Osteosarcoma in Dogs

Share

Overview of Canine Osteosarcoma 

Osteosarcoma is a type of cancer that typically arises in the bones of the limbs, or the appendicular skeleton. Less commonly, it may occur in the bones of the spine, pelvis, and skull – the axial skeleton. Osteosarcoma is the most common type of bone cancer, and it is estimated to occur in more than 8,000 dogs in the United States each year. Osteosarcoma occurs very rarely in cats.

The cause of osteosarcoma is largely unknown. It is most common in large-breed dogs (over 50 pounds), so its development in some animals may be related to rapid early growth with resultant increased weight and forces being placed on the bones. It has occurred at fracture sites where metal plates or pins were used to repair the bone, suggesting that chronic irritation may be associated with development of this type of cancer. Rarely, it can occur in areas that have been exposed to radiation therapy.

Male animals are affected at the same rate as female animals. Most dogs are 6 years of age or older when they develop this tumor; however, it does occur in animals as young as two years of age.

This is a highly metastatic, meaning it spreads to other parts of the body, and life-threatening form of cancer and usually causes lameness and general debilitation of your pet during its development and progression. Average life expectancy in dogs that receive treatment in the form of amputation, or surgical removal of the leg, and chemotherapy is 10 to 12 months. Without treatment, life expectancy is usually two to four months. When this cancer affects the axial skeleton, the prognosis is usually worse but is dependent on the site and on the type of surgery and follow-up care. Some animals with tumors of the lower jaw can do well for a year with only surgery.

What to Watch For

Signs of Osteosarcoma in Dogs may include: 

  • Lameness
  • Pain of any of the bones
  • Broken bone with minimal trauma
  • Swelling of a limb
  • Difficulty breathing
  • Coughing
  • Exercise intolerance or reluctance or inability to exercise normally
  •  

    Diagnosis of Osteosarcoma in Dogs

    Diagnostic tests are needed to recognize osteosarcoma and exclude other diseases that may cause similar symptoms. Tests may include the following:

  • Complete medical history and physical examination
  • Radiographs (X-rays) of the affected bone
  • Radiographs of the chest/lungs to look for metastasis
  • Complete blood cell count (CBC)
  • Biochemistry profile
  • Urinalysis
  • Biopsy of the tumor
  • Bone scan, which is a specialized type of X-ray that looks for spread of the cancer to other bones
  • Treatment of Osteosarcoma in Dogs

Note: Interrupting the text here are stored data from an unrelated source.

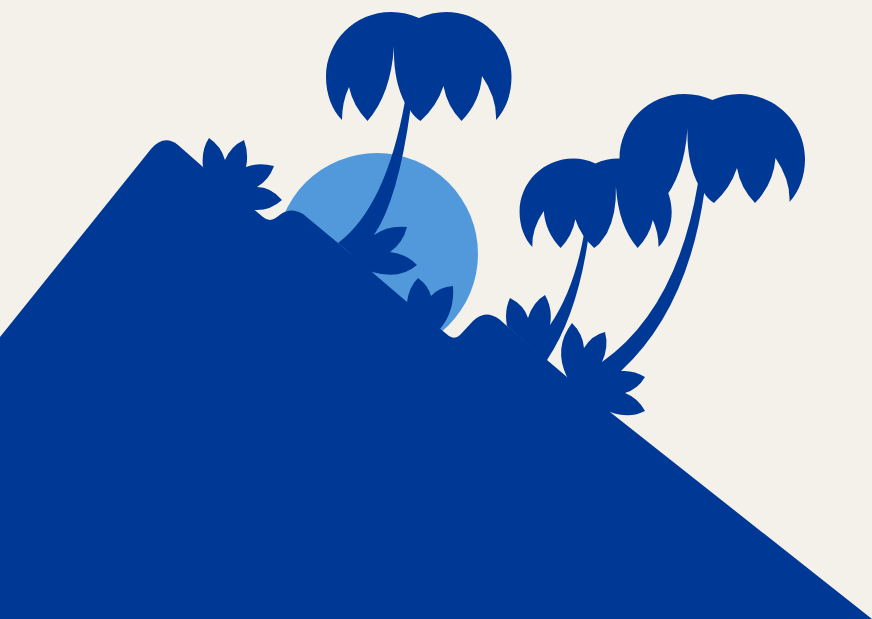
<!DOCTYPE html>
<html lang="en">
<head>
<meta charset="utf-8">
<title>Palm hillside</title>
<style>
:root { --sand: #f4f1ea; --navy: #003896; --sky: #5299dc; }
html, body { margin: 0; height: 100%; overflow: hidden; background: var(--sand); }
.scene { display: block; width: 872px; height: 619px; }
.sun { fill: var(--sky); }
.island { fill: var(--navy); }
</style>
</head>
<body>
<svg class="scene" viewBox="0 0 872 619" role="img" aria-label="Hillside with palm trees in front of a blue sun">
  <defs>
    <path id="crown" d="M342 120C332 110 326 94 326 77C326 41 355 12 391 12Q406 12 419 18Q432 12 446 12C482 12 511.500 41 511.500 77C511.500 94 506 109 496 120Q497 98 482 76Q480 102 461.500 121Q447 106 443.500 86Q437 106 420.500 121Q414 117 410 110L405 103Q393 80 394 46Q391 94 367.500 121Q353 106 349 87Q342 102 342 120Z"/>
  </defs>
  <circle class="sun" cx="377" cy="254" r="101"/>
  <g class="island">
    <path id="hill" d="M0 337L151 149Q164 134 178 145L203 167L263 217Q270 223 277 217L281 214Q291 207 303 214L338 243L407 302L449 336Q455 340 460 335L473 321Q485 309 499 319L507 326L547 360L567 377L610 412L872 619H0Z"/>
    <g id="palms">
      <use href="#crown"/>
      <path d="M405 101Q386 207 338 243L372 272L374 235Q398 200 410.500 109Z"/>
      <use href="#crown" transform="translate(293.500 82)"/>
      <path d="M698 183Q677 309 602 362L590 385L621 371Q688 309 704.500 191Z"/>
      <use href="#crown" transform="translate(939 148.700) scale(-.82 .82)"/>
      <path d="M584 234Q574 290 550 325L530 345L547 360Q577 315 588 240Z"/>
    </g>
    <g id="bushes">
      <path d="M203 167Q201 150 209 138Q221 146 225 160Q231 146 244 140Q249 154 246 167Q258 162 274 166Q269 180 257 187Q271 187 282 200Q270 211 254 210L230 215Z"/>
      <path d="M374 235Q388 225 407 227Q403 243 390 252Q407 254 417 265Q400 280 372 272L350 255Z"/>
      <path d="M407 302Q409 287 418 278Q428 285 431 296Q439 287 453 286Q455 311 440 329L420 330Z"/>
      <path d="M507 326Q504 311 510 298Q524 305 528 318Q533 302 545 295Q553 309 550 325L547 361Z"/>
      <path d="M567 377Q553 348 572 323Q583 334 584 348Q592 335 605 332Q609 347 602 362L621 371Q634 370 645 377Q638 389 625 393Q638 398 645 411Q630 419 610 412L585 410Z"/>
    </g>
  </g>
</svg>
</body>
</html>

    In addition to administration of pain medications, treatment for osteosarcoma may include the following:

  • Surgical removal of the tumor, which usually involves limb amputation
  • Chemotherapy, usually done in conjunction with amputation or limb-sparing procedures
  • Radiation therapy as an alternate form of palliative treatment for pain relief in very select cases
  • Limb-sparing surgery, a type of surgery where the bone containing the tumor is removed and replaced by a donor bone. This procedure is performed only at limited veterinary surgical referral centers.
  • Home Care and Prevention

    Your veterinarian can prescribe pain medications to make your dog more comfortable. You may be asked to administer pain medications to your dog until definitive therapy can be done, but do not give your dog any pills that have not been prescribed or recommended by a veterinarian. At the time of surgery a narcotic pain patch may be placed on the skin. These patches release a constant level of pain medication that is absorbed through the skin.

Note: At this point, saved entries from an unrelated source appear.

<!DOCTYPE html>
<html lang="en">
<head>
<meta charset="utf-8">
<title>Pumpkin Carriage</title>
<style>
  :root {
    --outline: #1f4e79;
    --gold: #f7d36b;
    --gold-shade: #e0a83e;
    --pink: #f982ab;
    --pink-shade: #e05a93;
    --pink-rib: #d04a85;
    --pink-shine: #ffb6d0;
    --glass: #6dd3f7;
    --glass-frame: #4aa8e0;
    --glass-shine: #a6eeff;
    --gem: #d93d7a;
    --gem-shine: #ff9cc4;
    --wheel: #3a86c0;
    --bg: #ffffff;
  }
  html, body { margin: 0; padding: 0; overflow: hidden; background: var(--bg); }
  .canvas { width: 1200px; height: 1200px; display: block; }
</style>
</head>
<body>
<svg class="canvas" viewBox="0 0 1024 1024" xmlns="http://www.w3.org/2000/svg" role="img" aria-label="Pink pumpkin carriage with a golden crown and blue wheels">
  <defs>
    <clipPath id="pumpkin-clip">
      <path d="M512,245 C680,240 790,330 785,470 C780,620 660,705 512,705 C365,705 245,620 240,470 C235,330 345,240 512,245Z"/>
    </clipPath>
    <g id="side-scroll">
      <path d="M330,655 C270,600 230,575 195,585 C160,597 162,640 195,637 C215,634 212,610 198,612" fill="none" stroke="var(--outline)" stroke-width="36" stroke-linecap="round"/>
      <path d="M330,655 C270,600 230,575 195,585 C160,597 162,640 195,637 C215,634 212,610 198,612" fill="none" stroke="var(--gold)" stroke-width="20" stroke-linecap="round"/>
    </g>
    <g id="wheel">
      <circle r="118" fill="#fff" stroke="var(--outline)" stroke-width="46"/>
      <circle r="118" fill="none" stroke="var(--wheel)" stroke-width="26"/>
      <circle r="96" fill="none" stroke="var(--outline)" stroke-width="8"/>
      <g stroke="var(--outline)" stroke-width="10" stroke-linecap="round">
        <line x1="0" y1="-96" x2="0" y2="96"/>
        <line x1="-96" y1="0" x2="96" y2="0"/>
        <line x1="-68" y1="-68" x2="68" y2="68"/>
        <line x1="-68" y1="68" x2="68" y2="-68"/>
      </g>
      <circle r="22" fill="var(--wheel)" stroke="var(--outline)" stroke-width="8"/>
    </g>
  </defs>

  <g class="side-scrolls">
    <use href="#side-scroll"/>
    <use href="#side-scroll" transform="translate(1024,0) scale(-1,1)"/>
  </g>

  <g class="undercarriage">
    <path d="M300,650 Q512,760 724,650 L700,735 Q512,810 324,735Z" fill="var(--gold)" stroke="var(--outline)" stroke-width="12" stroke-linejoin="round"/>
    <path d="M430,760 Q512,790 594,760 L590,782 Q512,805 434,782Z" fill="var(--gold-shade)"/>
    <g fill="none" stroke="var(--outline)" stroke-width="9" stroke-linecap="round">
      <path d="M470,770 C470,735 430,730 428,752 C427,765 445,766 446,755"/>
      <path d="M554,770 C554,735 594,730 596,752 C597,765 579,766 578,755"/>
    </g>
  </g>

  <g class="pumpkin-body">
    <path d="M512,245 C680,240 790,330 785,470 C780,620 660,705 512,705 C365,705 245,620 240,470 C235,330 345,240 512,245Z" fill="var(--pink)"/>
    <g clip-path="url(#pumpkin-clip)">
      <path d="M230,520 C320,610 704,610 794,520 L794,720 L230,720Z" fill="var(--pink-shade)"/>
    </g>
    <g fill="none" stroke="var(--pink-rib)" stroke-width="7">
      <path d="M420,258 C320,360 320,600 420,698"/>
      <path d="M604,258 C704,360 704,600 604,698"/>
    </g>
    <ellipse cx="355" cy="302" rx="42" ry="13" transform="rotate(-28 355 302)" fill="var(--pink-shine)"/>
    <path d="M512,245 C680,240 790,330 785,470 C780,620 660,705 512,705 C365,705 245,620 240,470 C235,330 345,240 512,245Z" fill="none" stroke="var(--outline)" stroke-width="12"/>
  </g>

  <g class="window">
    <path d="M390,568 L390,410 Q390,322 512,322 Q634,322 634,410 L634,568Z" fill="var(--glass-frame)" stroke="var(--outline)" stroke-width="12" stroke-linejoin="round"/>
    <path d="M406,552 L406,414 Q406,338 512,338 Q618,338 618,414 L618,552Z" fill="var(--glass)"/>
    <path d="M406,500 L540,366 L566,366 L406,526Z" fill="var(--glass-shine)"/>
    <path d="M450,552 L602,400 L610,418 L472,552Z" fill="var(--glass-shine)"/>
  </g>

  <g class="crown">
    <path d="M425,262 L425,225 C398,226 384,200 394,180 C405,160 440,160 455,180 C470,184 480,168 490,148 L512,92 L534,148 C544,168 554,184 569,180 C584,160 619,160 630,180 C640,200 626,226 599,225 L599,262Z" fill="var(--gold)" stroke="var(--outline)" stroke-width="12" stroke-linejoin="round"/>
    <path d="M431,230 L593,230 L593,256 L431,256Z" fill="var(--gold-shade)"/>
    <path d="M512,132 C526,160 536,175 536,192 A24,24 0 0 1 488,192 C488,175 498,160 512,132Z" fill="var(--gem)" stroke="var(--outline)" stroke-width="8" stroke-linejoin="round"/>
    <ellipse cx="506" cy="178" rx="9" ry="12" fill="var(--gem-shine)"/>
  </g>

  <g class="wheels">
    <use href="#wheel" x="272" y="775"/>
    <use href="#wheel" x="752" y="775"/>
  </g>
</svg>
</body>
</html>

    You should limit your pet’s activity to prevent further pain and to reduce the likelihood of a pathologic fracture, which is an abnormal breaking of the bone due to the cancer weakening it, prior to definitive therapy. Your dog should not run, jump or play during this time and you should watch him carefully or give him assistance when he is climbing stairs or getting in and out of a car.

    There is little that you can do to prevent bone cancer from occurring in your pet because the cause is poorly understood. Have your veterinarian evaluate your pet for any lameness that develops. Most forms of lameness are likely to be associated with arthritis or injury to ligaments and tendons. If your dog is not getting better with rest and anti-inflammatory drugs, radiographs of the affected region should be taken to exclude the presence of a bone cancer as a cause of lameness.

    <

    Pg 1 of 4

    >
    Share